• Jetlag is real and mostly unavoidable. To acclimate quickly, avoid alcohol while traveling to your destination and attempt to get on to the local schedule as soon as possible. That said, expect to be tired, have disrupted sleep, and feel a little out of sorts for the first few days.
  • Moderation is the key.  Don't run yourself into the ground by trying to do too much all at once.  Sickness occurs more frequently when you are tired and worn down. 
  • Heed the advise your local program managers/RDs give you about what to eat and where. They are speaking directly from experience!
  • Avoid “street food” for at least the first 72 hours you are in a developing country.
  • Eat well-balanced meals.
  • Watch what you eat.  If you are wary of the quality of the food and drink, make sure everything you eat is thoroughly cooked, peeled, or boiled to kill any bacteria. 
  • Take measures to reduce the risk of STIs (sexually transmitted infections).
  • If you drink, consume alcohol in moderation. Intoxication can lead to unsafe and potentially deadly situations. Over 90% of the safety and security incidents the Study Abroad Office deals with each year are directly related to alcohol.
  • Be informed! Know where to get treatment.  When you settle in, find out where health care facilities are located.  Check with your on-site program director for the name of a doctor and hospital.
  • Depending on the region/location, you may not be able to drink tap water at all. In others, you may need water purification tablets. Ice may not be safe for consumption if made with tap water. Ask how the ice is made or avoid it.
  • Insect repellant can be quite useful in many climates.
  • Women may want to pack feminine hygiene products if they are not sure of the type available where they are traveling, though familiar products are available in most foreign countries.

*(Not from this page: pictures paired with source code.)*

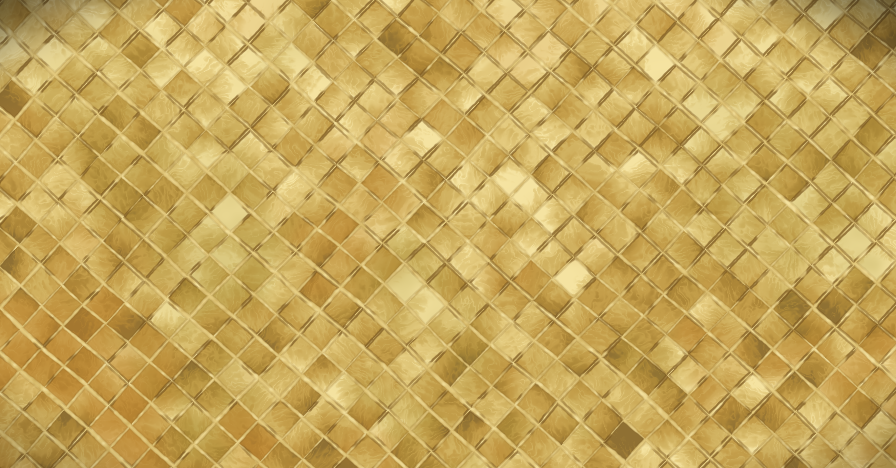
A WebGL 1 fragment shader for this texture:

```glsl
precision highp float;
uniform vec2 u_resolution;

// Lattice, in units of the canvas height
const vec2 ANCHOR = vec2(0.905, 0.614);
const vec2 STEP_DOWN = vec2(0.0470, -0.0421);
const vec2 STEP_UP = vec2(0.0446, 0.0470);
const float CELL_SIZE = 0.064;
const vec2 JOINT = vec2(0.034, 0.040);
const float JOINT_VARIATION = 0.038;
const float TILE_TILT = 0.09;
const float TILE_SHIFT = 0.035;

// Tone of the gold leaf
const float BASE_TONE = 0.56;
const float TILE_CONTRAST = 0.48;
const float FACET_CONTRAST = 0.42;
const float CLOUD_CONTRAST = 0.50;
const float WRINKLE_CONTRAST = 0.32;
const float HEIGHT_GRADIENT = 0.26;

const vec3 SHADOW = vec3(0.56, 0.44, 0.20);
const vec3 BRONZE = vec3(0.68, 0.53, 0.22);
const vec3 OCHRE = vec3(0.77, 0.62, 0.29);
const vec3 GOLD = vec3(0.82, 0.70, 0.38);
const vec3 PALE_GOLD = vec3(0.89, 0.79, 0.49);
const vec3 CREAM = vec3(0.96, 0.89, 0.63);
const vec3 AMBER = vec3(0.74, 0.50, 0.17);
const vec3 OLIVE = vec3(0.62, 0.55, 0.20);
const vec3 CRACK = vec3(0.47, 0.33, 0.11);

float hash(vec2 p) {
  return fract(sin(dot(p, vec2(127.1, 311.7))) * 43758.5);
}

float noise(vec2 p) {
  vec2 i = floor(p), f = fract(p);
  f = f * f * (3.0 - 2.0 * f);
  return mix(mix(hash(i), hash(i + vec2(1.0, 0.0)), f.x),
             mix(hash(i + vec2(0.0, 1.0)), hash(i + 1.0), f.x), f.y);
}

float fbm(vec2 p) {
  float sum = 0.0, gain = 0.53;
  for (int i = 0; i < 4; i++) {
    sum += gain * noise(p);
    p = mat2(1.6, 1.2, -1.2, 1.6) * p + 7.3;
    gain *= 0.5;
  }
  return sum;
}

mat2 rotation(float a) {
  return mat2(cos(a), sin(a), -sin(a), cos(a));
}

vec2 toLattice(vec2 p) {
  float det = STEP_DOWN.x * STEP_UP.y - STEP_DOWN.y * STEP_UP.x;
  return vec2(p.x * STEP_UP.y - p.y * STEP_UP.x,
              STEP_DOWN.x * p.y - STEP_DOWN.y * p.x) / det;
}

vec3 goldRamp(float t) {
  vec3 c = mix(SHADOW, BRONZE, smoothstep(0.0, 0.2, t));
  c = mix(c, OCHRE, smoothstep(0.2, 0.4, t));
  c = mix(c, GOLD, smoothstep(0.4, 0.6, t));
  c = mix(c, PALE_GOLD, smoothstep(0.6, 0.8, t));
  return mix(c, CREAM, smoothstep(0.8, 1.0, t));
}

void main() {
  vec2 p = gl_FragCoord.xy / u_resolution.y;
  vec2 st = gl_FragCoord.xy / u_resolution;
  float aa = 0.8 / (u_resolution.y * CELL_SIZE);

  // Slightly wavering grid of hand-set tiles
  vec2 waver = vec2(noise(p * 5.0), noise(p * 5.0 + 31.0)) - 0.5;
  vec2 grid = toLattice(p - ANCHOR) + 0.16 * waver;
  vec2 tile = floor(grid + 0.5);
  vec2 local = grid - tile;
  vec2 line = tile + step(0.0, local);
  float pick = hash(tile);
  vec2 jitter = vec2(hash(tile + 11.3), hash(tile + 23.7)) - 0.5;
  vec2 face = rotation(TILE_TILT * (pick - 0.5)) * local + TILE_SHIFT * jitter;

  // Joints: each line has its own width, broader toward the lower left
  vec2 lineRandom = vec2(hash(vec2(line.x, 3.1)), hash(vec2(line.y, 8.6)));
  vec2 width = JOINT + JOINT_VARIATION * (lineRandom - 0.4);
  width.y += 0.018 * (1.0 - st.x) * (1.0 - st.y);
  vec2 inset = 0.5 - abs(face) - width;
  float edge = min(inset.x, inset.y) + 0.022 * (noise(p * 140.0) - 0.5);
  float tileMask = smoothstep(-aa, aa, edge);

  // Foil: tile tone, tilted facet, broad reflections and fine wrinkles
  vec2 foil = rotation(6.28 * pick) * local + 9.0 * tile;
  float warp = fbm(foil * 2.3);
  float crease = 1.0 - abs(2.0 * noise(foil * vec2(4.0, 9.0) + 4.0 * warp) - 1.0);
  float tone = BASE_TONE + TILE_CONTRAST * (pick - 0.5);
  tone += FACET_CONTRAST * dot(local, 2.0 * jitter);
  tone += CLOUD_CONTRAST * (fbm(p * 7.0 + 2.0) - 0.5);
  tone += WRINKLE_CONTRAST * (warp - 0.5 + 0.45 * (crease * crease - 0.4));
  tone += HEIGHT_GRADIENT * (st.y - 0.5);
  float rare = hash(tile + 41.9);
  tone += 0.20 * step(0.90, rare) - 0.28 * step(rare, 0.06);
  vec3 leaf = goldRamp(tone);

  // Amber and olive tarnish, mostly low down
  float low = 1.0 - 0.75 * st.y;
  float amber = smoothstep(0.50, 0.78, fbm(p * 4.0 + 17.0) + 0.22 * (hash(tile + 5.2) - 0.5));
  float olive = smoothstep(0.50, 0.80, fbm(p * 4.5 + 53.0));
  leaf = mix(leaf, AMBER, 0.60 * amber * low);
  leaf = mix(leaf, OLIVE, 0.45 * olive * low);

  // Gilded grout with broken dark cracks beside the tiles
  float grain = noise(p * 95.0);
  vec3 grout = goldRamp(0.78 + 0.30 * (grain - 0.4) + 0.12 * (fbm(p * 9.0) - 0.5));
  vec3 color = mix(grout, leaf, tileMask);
  float worn = smoothstep(0.44, 0.72, noise(p * 38.0 + 6.0) + 0.20 * (st.x + st.y - 1.0));
  float side = inset.x < inset.y ? 1.0 : 0.65;
  float rim = 1.0 - smoothstep(0.012, 0.035 + aa, abs(edge));
  color = mix(color, CRACK, rim * side * (0.16 + 0.55 * worn));

  // Darkened corners, strongest at the top
  vec2 corner = abs(2.0 * st - 1.0);
  float vignette = smoothstep(1.10, 1.45, length(corner)) * mix(0.18, 0.50, st.y);
  gl_FragColor = vec4(color * (1.0 - vignette), 1.0);
}
```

  • All Panther Programs and most Pitt-recognized programs include travel insurance in the program fee. This not only covers clinic visits and hospitalization, but the insurance carrier’s website can also provide recommendations for where to find English speaking doctors. Consult with your program manager in Pittsburgh or with your faculty/resident director abroad.